[FR] New obligations for on-demand audiovisual media services

IRIS 2021-8:1/12

Amélie Blocman


As expected, since it constitutes one of the key elements of the current reforms resulting from the transposition of the Audiovisual Media Services Directive, the on-demand audiovisual media services (SMAD) decree was published and entered into force on 1 July 2021. Under the decree, foreign video on demand (VOD) platforms aimed at French audiences can be made subject to the same rules on financial contributions to cinematographic and audiovisual production as French-based services by way of derogation from the country-of-origin principle (Article 43-7 of the Law of 30 September 1986).

The decree lays down the rules applicable to on-demand audiovisual media services (SMADs), which include subscription-based, pay-per-view and free VOD services, as well as catch-up TV services, in relation to their contribution to European and French cinematographic and audiovisual production, the prominence given to these works, advertising, sponsorship and teleshopping. It replaces Decree No. 2010-1379 of 12 November 2010 concerning on-demand audiovisual media services.

In future, VOD services must devote at least 20% of the turnover they generate in France to the funding of European or French cinematographic and audiovisual production. The proportion is increased to 25% for services that offer films less than 12 months after their release. The ratio between cinematographic and audiovisual works will be laid down in an agreement to be concluded with the Conseil supérieur de l'audiovisuel (the French audiovisual regulator – CSA) within four months, with each category representing at least 20% of the total contribution. French-based service providers with a net annual turnover greater than EUR 1 million are required to sign such an agreement, which should set out their contribution obligations as well as their duty to offer and showcase these works and to provide rightsholders with access to exploitation data concerning their works. Those that fall outside French jurisdiction can choose whether or not to sign such an agreement.

A significant proportion of this contribution (three quarters for film production, two thirds for audiovisual production) will support independent production, which is defined according to criteria aimed at guaranteeing the preservation and development of local intangible heritage in France and the distribution of works. SMADs may not have any direct or indirect financial interests in production companies and the rights must not exceed 36 months in duration, while coproduction shares, income rights, distribution mandates and secondary rights are not permitted. Diversity clauses must also be included in order to prevent the contribution being focused on big-budget films or certain genres (e.g. animation).

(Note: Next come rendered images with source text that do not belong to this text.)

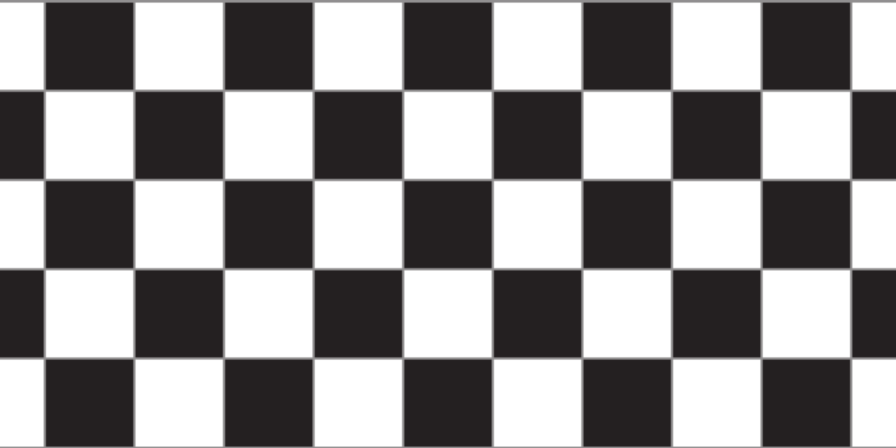
Write a Shadertoy shader that draws this pattern.

```glsl
// Black and white checkerboard with soft grey seams and a thin top and bottom border.
#define COLUMNS 10.0
#define ROWS 5.0
#define COLUMN_SHIFT 0.5
#define TOP_MARGIN 0.0034
#define ROW_PITCH 0.1992
#define SEAM_HALF_WIDTH 0.005
#define INK vec3(0.14, 0.125, 0.13)
#define PAPER vec3(1.0)

// Alternates between -1 and +1 per cell, easing through 0 at each seam.
vec2 alternatingSides(vec2 grid, vec2 softness) {
    vec2 side = 1.0 - 2.0 * mod(floor(grid), 2.0);
    vec2 seamDistance = abs(grid - round(grid));
    return side * smoothstep(vec2(0.0), softness, seamDistance);
}

void mainImage(out vec4 fragColor, in vec2 fragCoord) {
    vec2 uv = fragCoord / iResolution.xy;
    float aspect = iResolution.x / iResolution.y;

    // Columns start half a cell in; rows count down from the top margin.
    vec2 grid = vec2(uv.x * COLUMNS + COLUMN_SHIFT,
                     (1.0 - uv.y - TOP_MARGIN) / ROW_PITCH);
    grid.y = clamp(grid.y, 0.0, ROWS); // beyond the rows only seam remains

    // Seam width in cell units, never thinner than a pixel.
    float seam = max(SEAM_HALF_WIDTH, 0.75 / iResolution.y);
    vec2 softness = seam * vec2(COLUMNS / aspect, 1.0 / ROW_PITCH);

    // The product of both directions makes the checker and its grey seams.
    vec2 sides = alternatingSides(grid, softness);
    float paperAmount = 0.5 + 0.5 * sides.x * sides.y;
    fragColor = vec4(mix(INK, PAPER, paperAmount), 1.0);
}
```
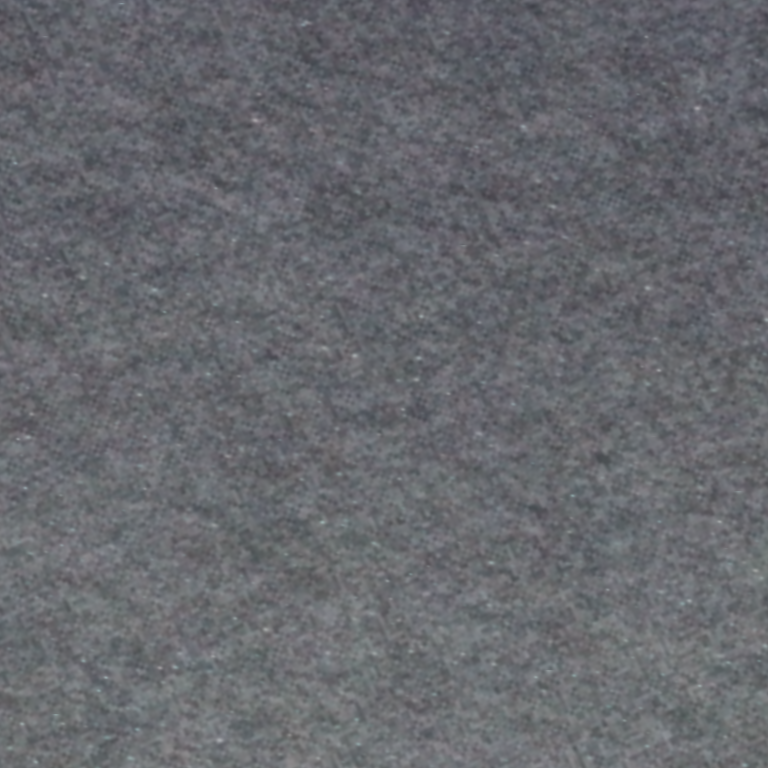
A WebGL 2 fragment shader for this texture:

```glsl
#version 300 es
precision highp float;
// Soft grey mineral felt: a vertical light falloff under layered, slightly
// stretched value noise, with faint teal / mauve / blue tinting and small
// scattered pale glints that grow denser toward the lower edge.

#define BASE_COLOR vec3(0.402, 0.409, 0.429)
#define LIGHT_FALLOFF 0.066
#define GRAIN_SCALE 185.0
#define GRAIN_AMOUNT 0.056
#define FLECK_SCALE 88.0
#define FLECK_AMOUNT 0.048
#define CLUMP_SCALE 30.0
#define CLUMP_AMOUNT 0.034
#define TINT_AMOUNT 0.021
#define GLINT_CELLS 46.0
#define GLINT_SHARE 0.30
#define TILT 0.16

uniform vec2 u_resolution;
out vec4 fragColor;

float hash(vec2 p) {
    return fract(sin(dot(p, vec2(127.1, 311.7))) * 43758.5453);
}

mat2 rotation(float angle) {
    float c = cos(angle), s = sin(angle);
    return mat2(c, -s, s, c);
}

// Smooth value noise in the range -1 to 1
float noise(vec2 p) {
    vec2 cell = floor(p);
    vec2 f = fract(p);
    f = f * f * (3.0 - 2.0 * f);
    float low = mix(hash(cell), hash(cell + vec2(1.0, 0.0)), f.x);
    float high = mix(hash(cell + vec2(0.0, 1.0)), hash(cell + vec2(1.0, 1.0)), f.x);
    return 2.0 * mix(low, high, f.y) - 1.0;
}

// Brightness of the fibres, from fine grain up to broad clouds
float fibreTone(vec2 p) {
    float grain = noise(rotation(0.6) * p * GRAIN_SCALE + 3.7);
    float fleck = noise(p * FLECK_SCALE * vec2(1.0, 1.55) + 17.3);
    float clump = noise(p * CLUMP_SCALE * vec2(0.8, 1.6) + 41.9);
    float cloud = noise(rotation(0.3) * p * vec2(5.0, 9.0) + 8.1);
    return grain * GRAIN_AMOUNT + fleck * FLECK_AMOUNT
         + clump * CLUMP_AMOUNT + cloud * 0.014;
}

// Colour drift: teal against mauve, and blue against warm grey
vec3 fibreTint(vec2 p) {
    float teal = 0.6 * noise(p * vec2(80.0, 105.0) + 63.2)
               + 0.5 * noise(p * vec2(24.0, 38.0) + 29.4);
    float blue = 0.6 * noise(p * vec2(62.0, 84.0) + 77.6)
               + 0.5 * noise(p * vec2(14.0, 24.0) + 52.8);
    return TINT_AMOUNT * (teal * vec3(-0.8, 0.5, 0.2)
                        + blue * vec3(-0.2, -0.2, 0.6));
}

// Small pale glints, one candidate per cell
vec3 glints(vec2 p, float density) {
    vec3 sum = vec3(0.0);
    vec2 home = floor(p * GLINT_CELLS);
    for (int y = -1; y <= 1; y++) {
        for (int x = -1; x <= 1; x++) {
            vec2 cell = home + vec2(x, y);
            float present = step(hash(cell + 5.3), GLINT_SHARE * density);
            vec2 center = cell + vec2(hash(cell + 11.7), hash(cell + 23.1));
            vec2 d = (p * GLINT_CELLS - center) * vec2(0.75, 1.15);
            float radius = mix(0.09, 0.17, hash(cell + 31.9));
            float strength = mix(0.05, 0.20, pow(hash(cell + 47.5), 3.0));
            vec3 hue = mix(vec3(0.65, 1.05, 1.0), vec3(1.05, 1.0, 0.95), hash(cell + 59.2));
            sum += present * strength * hue * exp(-dot(d, d) / (radius * radius));
        }
    }
    return sum;
}

void main() {
    vec2 uv = gl_FragCoord.xy / u_resolution;
    vec2 p = gl_FragCoord.xy / min(u_resolution.x, u_resolution.y);
    vec2 fibre = rotation(-TILT) * p;

    // Light from the lower left, cooler shade toward the top
    float light = 0.5 - uv.y + 0.18 * (0.5 - uv.x);
    vec3 color = BASE_COLOR + LIGHT_FALLOFF * light;
    color += (uv.y - 0.5) * vec3(0.0, -0.009, 0.014);

    // Surface texture
    color += fibreTone(fibre) + fibreTint(fibre);
    color += glints(fibre, mix(1.3, 0.4, uv.y));

    fragColor = vec4(clamp(color, 0.0, 1.0), 1.0);
}
```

Chapter III of the decree requires at least 60% of the works in service providers’ catalogues to be European, and at least 40% of these to be original French productions. It also contains rules on promoting these works via visuals, trailers and specific sections on the home page, and on recommending content to users through programme searches or promotional campaigns. Such conditions will be clarified in the agreement with the CSA. Finally, the rules governing commercial messages on these services are the same as for television services as defined in the decree of 27 March 1992.

This decree will be complemented by reform of the financing obligations applicable to television services (the so-called TNT (DTT) decree, currently in the final stages of negotiation with industry professionals) and modernisation of the media chronology system, in order to give these platforms, as compensation for their new obligations, shorter windows for showing films after their release in cinemas. Although the government had given the parties involved a deadline of 30 June, negotiations have stalled. If they fail, the government could intervene by way of a decree, but such a decree would need to be submitted for an opinion and a three-month examination by the European Commission.



This article has been published in IRIS Legal Observations of the European Audiovisual Observatory.